Caribbean test highlights need to improve tsunami warning system
The first full scale test of the tsunami warning system in the Caribbean has highlighted the need to reinforce preparations, improving communication, evacuation plans and the role of the private sector.
Baptised Caribe Wave 2011, the exercise tested the Tsunami and Other Coastal Hazards Warning System for the Caribbean and Adjacent Regions (Caribe EWS). The system was established in 2005 under the aegis of UNESCO’s Intergovernmental Oceanographic Commission (IOC).
On 23 March, 34* countries took part in the first ever simulation of a tsunami alert in the Caribbean region. Under the test scenario prepared by the organizers**, a 7.6 magnitude earthquake was signaled off the coast of the Virgin Islands, which generated a tsunami with waves reaching of up to ten metres.
At 1.02pm (UTC) a ‘dummy’ message was issued from the Pacific Tsunami Warning Centre and the West Coast and Alaska Tsunami Warning Centre, operated by the National Oceanic and Atmospheric Administration (NOAA, U.S.A). The message by was relayed to national authorities in participating countries, who then alerted the public using a variety of systems including sirens, text messages, email, media outlets, and telephone.
“I am delighted with the level of participation in this exercise and the interest that has been shown by local populations,” said UNESCO Director-General Irina Bokova. “Such drills are essential to evaluate the efficiency of warning systems and ensure their efficient operation when catastrophe strikes.”
The exercise highlighted a number of gaps in the transmission of information. In several areas the message was not received by the Global Telecommunications System (GTS). In other cases, reception of messages via the Emergency Managers Weather Information Network (EMWIN) failed.
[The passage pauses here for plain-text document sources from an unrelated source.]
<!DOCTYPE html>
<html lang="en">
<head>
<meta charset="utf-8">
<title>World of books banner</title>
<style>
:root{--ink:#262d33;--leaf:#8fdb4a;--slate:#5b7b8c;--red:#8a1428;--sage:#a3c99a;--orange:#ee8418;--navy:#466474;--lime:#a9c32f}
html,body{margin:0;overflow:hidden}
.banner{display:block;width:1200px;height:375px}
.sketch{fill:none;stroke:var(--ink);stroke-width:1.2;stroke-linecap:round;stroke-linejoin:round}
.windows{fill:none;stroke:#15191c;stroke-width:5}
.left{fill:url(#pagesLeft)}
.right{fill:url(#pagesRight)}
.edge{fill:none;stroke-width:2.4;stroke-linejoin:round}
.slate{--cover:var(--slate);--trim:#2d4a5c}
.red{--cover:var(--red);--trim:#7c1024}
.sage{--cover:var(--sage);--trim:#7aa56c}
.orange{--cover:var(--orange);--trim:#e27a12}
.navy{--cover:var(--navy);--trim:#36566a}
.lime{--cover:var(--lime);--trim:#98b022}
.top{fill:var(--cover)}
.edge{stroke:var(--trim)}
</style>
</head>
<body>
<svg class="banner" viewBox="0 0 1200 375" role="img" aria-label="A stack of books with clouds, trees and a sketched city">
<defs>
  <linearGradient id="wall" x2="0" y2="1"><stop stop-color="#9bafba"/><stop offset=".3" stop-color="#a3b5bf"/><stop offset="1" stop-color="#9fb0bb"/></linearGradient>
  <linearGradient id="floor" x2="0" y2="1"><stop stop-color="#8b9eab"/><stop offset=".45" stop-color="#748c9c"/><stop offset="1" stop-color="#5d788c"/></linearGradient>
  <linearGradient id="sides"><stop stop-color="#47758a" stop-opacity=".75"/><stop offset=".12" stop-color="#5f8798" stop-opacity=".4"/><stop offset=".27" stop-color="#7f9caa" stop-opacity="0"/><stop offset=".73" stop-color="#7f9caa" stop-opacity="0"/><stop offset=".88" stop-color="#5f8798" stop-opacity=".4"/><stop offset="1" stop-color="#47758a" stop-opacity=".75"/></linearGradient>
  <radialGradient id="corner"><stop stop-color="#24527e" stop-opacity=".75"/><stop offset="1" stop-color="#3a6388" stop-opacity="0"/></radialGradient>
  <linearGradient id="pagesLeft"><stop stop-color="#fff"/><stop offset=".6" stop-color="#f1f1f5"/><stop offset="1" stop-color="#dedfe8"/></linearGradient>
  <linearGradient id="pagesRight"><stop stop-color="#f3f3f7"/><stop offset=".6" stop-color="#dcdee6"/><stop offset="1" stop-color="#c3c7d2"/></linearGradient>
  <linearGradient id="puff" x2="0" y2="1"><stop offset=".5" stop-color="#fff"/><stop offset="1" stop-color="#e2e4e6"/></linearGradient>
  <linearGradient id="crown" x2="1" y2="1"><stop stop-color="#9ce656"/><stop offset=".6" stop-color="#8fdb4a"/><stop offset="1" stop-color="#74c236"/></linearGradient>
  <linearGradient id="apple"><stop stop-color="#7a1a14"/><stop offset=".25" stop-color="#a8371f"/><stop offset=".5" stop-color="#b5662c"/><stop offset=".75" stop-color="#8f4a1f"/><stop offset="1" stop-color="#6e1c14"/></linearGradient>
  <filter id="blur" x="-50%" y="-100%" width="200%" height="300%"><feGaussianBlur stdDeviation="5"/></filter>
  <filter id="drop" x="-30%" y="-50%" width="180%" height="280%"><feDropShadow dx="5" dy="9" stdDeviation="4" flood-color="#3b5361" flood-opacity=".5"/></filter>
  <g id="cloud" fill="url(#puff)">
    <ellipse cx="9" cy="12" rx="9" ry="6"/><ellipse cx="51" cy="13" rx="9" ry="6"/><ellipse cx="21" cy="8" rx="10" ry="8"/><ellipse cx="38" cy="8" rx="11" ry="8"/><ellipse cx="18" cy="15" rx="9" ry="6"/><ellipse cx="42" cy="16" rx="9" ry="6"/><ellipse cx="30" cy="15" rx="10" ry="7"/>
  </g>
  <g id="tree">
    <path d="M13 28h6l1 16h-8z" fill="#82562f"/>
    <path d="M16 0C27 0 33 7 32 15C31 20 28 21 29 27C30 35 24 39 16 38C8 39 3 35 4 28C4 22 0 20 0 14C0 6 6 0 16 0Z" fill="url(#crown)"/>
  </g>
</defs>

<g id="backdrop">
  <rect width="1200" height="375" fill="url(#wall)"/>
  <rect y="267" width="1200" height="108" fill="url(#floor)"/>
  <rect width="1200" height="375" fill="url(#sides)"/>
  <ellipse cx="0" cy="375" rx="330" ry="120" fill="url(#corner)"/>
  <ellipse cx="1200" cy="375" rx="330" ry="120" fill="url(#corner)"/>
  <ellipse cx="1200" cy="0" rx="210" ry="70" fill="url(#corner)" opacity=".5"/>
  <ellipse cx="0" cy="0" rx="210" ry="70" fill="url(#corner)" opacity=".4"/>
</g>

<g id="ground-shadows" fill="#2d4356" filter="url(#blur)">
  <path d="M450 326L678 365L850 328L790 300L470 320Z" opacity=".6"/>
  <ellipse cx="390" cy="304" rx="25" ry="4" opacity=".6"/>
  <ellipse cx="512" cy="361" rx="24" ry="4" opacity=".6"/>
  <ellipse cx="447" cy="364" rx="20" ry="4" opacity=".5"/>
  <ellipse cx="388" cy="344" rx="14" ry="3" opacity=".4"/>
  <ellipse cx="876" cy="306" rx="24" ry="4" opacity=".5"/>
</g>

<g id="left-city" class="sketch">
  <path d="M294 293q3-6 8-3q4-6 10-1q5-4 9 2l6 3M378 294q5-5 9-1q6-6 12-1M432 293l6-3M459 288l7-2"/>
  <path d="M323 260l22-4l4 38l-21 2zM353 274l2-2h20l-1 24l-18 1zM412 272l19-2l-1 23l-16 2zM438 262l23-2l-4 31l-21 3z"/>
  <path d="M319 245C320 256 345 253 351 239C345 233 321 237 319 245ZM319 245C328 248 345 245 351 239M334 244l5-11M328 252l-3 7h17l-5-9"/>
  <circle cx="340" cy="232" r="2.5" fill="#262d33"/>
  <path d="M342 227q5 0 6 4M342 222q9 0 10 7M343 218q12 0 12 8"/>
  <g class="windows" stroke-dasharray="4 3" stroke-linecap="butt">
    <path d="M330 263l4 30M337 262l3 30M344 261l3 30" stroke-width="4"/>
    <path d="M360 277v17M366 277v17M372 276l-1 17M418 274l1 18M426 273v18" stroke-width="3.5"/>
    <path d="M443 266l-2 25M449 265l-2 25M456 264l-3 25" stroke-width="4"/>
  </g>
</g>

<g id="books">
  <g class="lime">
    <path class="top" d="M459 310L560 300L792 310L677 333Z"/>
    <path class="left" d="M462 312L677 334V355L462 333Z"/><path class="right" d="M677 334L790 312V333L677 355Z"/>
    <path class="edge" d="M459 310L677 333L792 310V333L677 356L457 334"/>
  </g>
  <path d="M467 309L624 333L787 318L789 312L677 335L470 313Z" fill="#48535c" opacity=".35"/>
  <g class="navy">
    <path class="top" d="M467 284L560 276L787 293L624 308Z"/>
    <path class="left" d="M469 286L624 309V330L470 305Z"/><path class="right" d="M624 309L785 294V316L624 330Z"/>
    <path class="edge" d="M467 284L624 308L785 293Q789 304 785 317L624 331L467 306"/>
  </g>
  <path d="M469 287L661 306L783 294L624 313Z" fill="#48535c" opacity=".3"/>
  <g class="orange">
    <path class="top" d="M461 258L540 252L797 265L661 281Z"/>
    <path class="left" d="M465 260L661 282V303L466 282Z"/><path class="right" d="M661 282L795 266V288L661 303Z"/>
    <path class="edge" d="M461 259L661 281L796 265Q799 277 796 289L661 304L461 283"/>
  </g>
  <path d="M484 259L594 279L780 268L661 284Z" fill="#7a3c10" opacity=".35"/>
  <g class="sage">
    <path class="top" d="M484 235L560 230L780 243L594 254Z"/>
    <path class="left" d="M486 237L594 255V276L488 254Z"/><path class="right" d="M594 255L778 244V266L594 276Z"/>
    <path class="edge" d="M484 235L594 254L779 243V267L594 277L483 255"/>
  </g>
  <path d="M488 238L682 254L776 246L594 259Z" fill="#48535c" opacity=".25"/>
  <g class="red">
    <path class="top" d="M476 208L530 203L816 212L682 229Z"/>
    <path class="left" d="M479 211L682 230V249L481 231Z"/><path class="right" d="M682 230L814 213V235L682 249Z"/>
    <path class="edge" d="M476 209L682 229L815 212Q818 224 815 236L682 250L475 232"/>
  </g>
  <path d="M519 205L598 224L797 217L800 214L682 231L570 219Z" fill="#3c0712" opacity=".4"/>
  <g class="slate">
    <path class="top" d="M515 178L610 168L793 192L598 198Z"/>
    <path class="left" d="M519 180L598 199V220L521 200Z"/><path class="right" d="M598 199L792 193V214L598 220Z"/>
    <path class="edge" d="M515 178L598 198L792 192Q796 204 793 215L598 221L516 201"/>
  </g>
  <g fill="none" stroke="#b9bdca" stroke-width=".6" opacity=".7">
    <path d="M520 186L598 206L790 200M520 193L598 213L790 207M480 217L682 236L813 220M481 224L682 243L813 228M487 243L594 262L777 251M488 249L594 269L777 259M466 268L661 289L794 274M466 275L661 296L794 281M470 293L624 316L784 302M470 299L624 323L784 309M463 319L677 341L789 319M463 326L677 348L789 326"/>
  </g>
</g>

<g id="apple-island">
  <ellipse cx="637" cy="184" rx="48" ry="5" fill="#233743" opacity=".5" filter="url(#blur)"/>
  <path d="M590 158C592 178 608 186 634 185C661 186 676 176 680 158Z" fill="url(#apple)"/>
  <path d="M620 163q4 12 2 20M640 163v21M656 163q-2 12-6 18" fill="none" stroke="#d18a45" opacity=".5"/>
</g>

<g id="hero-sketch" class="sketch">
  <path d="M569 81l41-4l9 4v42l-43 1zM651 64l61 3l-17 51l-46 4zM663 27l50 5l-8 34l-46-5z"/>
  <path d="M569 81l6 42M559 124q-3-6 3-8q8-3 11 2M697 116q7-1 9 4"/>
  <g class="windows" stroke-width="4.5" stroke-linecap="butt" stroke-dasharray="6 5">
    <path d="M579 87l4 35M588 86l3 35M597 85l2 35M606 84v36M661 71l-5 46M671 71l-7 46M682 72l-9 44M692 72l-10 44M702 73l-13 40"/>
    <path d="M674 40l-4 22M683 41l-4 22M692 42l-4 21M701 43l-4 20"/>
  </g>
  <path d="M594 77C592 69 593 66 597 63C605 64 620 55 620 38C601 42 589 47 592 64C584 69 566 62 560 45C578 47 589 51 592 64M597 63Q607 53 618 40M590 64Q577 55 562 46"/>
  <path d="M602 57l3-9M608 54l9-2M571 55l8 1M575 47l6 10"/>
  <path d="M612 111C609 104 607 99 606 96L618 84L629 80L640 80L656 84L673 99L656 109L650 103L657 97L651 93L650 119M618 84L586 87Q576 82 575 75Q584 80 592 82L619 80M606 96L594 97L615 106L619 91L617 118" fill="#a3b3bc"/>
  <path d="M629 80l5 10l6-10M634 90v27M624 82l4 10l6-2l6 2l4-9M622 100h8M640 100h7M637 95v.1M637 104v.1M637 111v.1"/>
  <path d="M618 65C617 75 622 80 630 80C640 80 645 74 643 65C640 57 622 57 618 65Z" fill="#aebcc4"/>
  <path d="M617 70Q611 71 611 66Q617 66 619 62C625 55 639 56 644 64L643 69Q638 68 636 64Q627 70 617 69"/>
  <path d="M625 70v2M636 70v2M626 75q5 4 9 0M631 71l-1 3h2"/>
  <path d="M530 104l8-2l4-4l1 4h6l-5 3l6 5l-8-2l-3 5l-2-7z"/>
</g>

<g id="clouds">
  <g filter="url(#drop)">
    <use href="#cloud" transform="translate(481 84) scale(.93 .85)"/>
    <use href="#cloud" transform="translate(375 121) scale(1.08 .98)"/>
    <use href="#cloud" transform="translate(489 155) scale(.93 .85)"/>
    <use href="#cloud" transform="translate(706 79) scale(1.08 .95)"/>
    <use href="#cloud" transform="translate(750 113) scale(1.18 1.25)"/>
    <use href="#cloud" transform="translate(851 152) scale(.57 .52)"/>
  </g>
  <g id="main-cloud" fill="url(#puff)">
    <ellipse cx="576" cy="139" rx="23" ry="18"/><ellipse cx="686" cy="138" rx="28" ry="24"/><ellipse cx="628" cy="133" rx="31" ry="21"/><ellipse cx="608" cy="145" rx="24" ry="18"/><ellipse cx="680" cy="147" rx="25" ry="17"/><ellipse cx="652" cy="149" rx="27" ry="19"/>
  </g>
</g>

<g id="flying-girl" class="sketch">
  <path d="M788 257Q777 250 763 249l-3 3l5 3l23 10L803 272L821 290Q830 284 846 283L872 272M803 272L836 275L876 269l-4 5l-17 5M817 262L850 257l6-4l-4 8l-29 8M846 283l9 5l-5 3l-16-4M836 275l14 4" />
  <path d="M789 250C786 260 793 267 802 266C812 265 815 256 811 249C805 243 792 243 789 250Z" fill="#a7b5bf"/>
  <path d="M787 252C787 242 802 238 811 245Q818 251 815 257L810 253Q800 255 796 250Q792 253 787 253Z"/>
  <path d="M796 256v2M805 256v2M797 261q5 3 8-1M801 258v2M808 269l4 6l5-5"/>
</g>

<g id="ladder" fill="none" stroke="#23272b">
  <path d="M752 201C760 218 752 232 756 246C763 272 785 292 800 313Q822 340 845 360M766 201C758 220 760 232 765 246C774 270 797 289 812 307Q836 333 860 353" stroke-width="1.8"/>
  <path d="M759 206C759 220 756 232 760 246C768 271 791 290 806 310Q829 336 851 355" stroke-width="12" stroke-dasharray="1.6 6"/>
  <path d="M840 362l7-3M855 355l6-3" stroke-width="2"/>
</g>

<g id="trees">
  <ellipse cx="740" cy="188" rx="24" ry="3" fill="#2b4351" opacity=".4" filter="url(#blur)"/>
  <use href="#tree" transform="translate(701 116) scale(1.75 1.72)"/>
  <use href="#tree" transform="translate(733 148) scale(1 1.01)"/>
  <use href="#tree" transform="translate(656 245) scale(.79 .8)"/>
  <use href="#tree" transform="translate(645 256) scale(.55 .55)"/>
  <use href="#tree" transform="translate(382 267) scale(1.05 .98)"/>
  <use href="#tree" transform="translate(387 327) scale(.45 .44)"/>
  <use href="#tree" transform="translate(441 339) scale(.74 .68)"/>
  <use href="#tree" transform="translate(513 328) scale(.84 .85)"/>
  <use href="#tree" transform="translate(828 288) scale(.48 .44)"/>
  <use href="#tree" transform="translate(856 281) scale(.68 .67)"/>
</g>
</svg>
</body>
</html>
At national level only a few mobile telephone operators joined the exercise.
Populations and media throughout the region keenly followed the exercise, which also allowed for an evaluation of evacuation plans and the role of the private sector in the case of a catastrophe.
The complete results of the test run will be presented at the next meeting of the Intergovernmental Coordination Group for CARIBE EWS, which will take place on April 26-29, 2011, in the Dominican Republic. A decision will then be taken on if and when the next exercise will be held.
Similar exercises have been held in the Pacific (2008), Indian Ocean ‘(2009). The Intergovernmental Coordination Group for CARIBE EWS was established in 2005, based on the existing systems in the Pacific and Indian Oceans, and the North East Atlantic, Mediterranean and Adjoining Seas which are coordinated by UNESCO’s IOC.
*Aruba, Antigua and Barbuda, Bahamas, Barbados, Belize, Bolivarian Republic of Venezuela, Brazil, Canada, Colombia, Costa Rica, Cuba, Dominica, Dominican Republic, France (Martinique, Guadeloupe, St Martin, Guyane), Grenada, Guatemala, Guyana, Haiti, Honduras, Jamaica, Mexico, Netherlands (Bonaire, Saba, Sint Eustatius, Curacao and Sint Marteen), Nicaragua, Panama, Peru, Saint Kitts and Nevis, Saint Lucia, Saint Vincent and the Grenadines, Sri Lanka, Suriname, Trinidad and Tobago, United Kingdom (Anguilla, British Virgin Islands, Bermuda, Cayman Islands, Montserrat, Turks and Caicos), United States
**Intergovernmental Coordination Group for Tsunami and Other Coastal Hazards Warning System for the Caribbean and Adjacent Regions, the Caribbean Emergency Management Agency, the Centro de Coordinación para la Prevención de los Desastres Naturales en América Central, NOAA, and the U.S. National Tsunami Hazard Mitigation Program (NTHMP) are providing the framework for this exercise.
Agnès Bardon, UNESCO Division of Public Information. Tel : +33 (0) 1 45 68 17 64 / a.bardon(at)unesco.org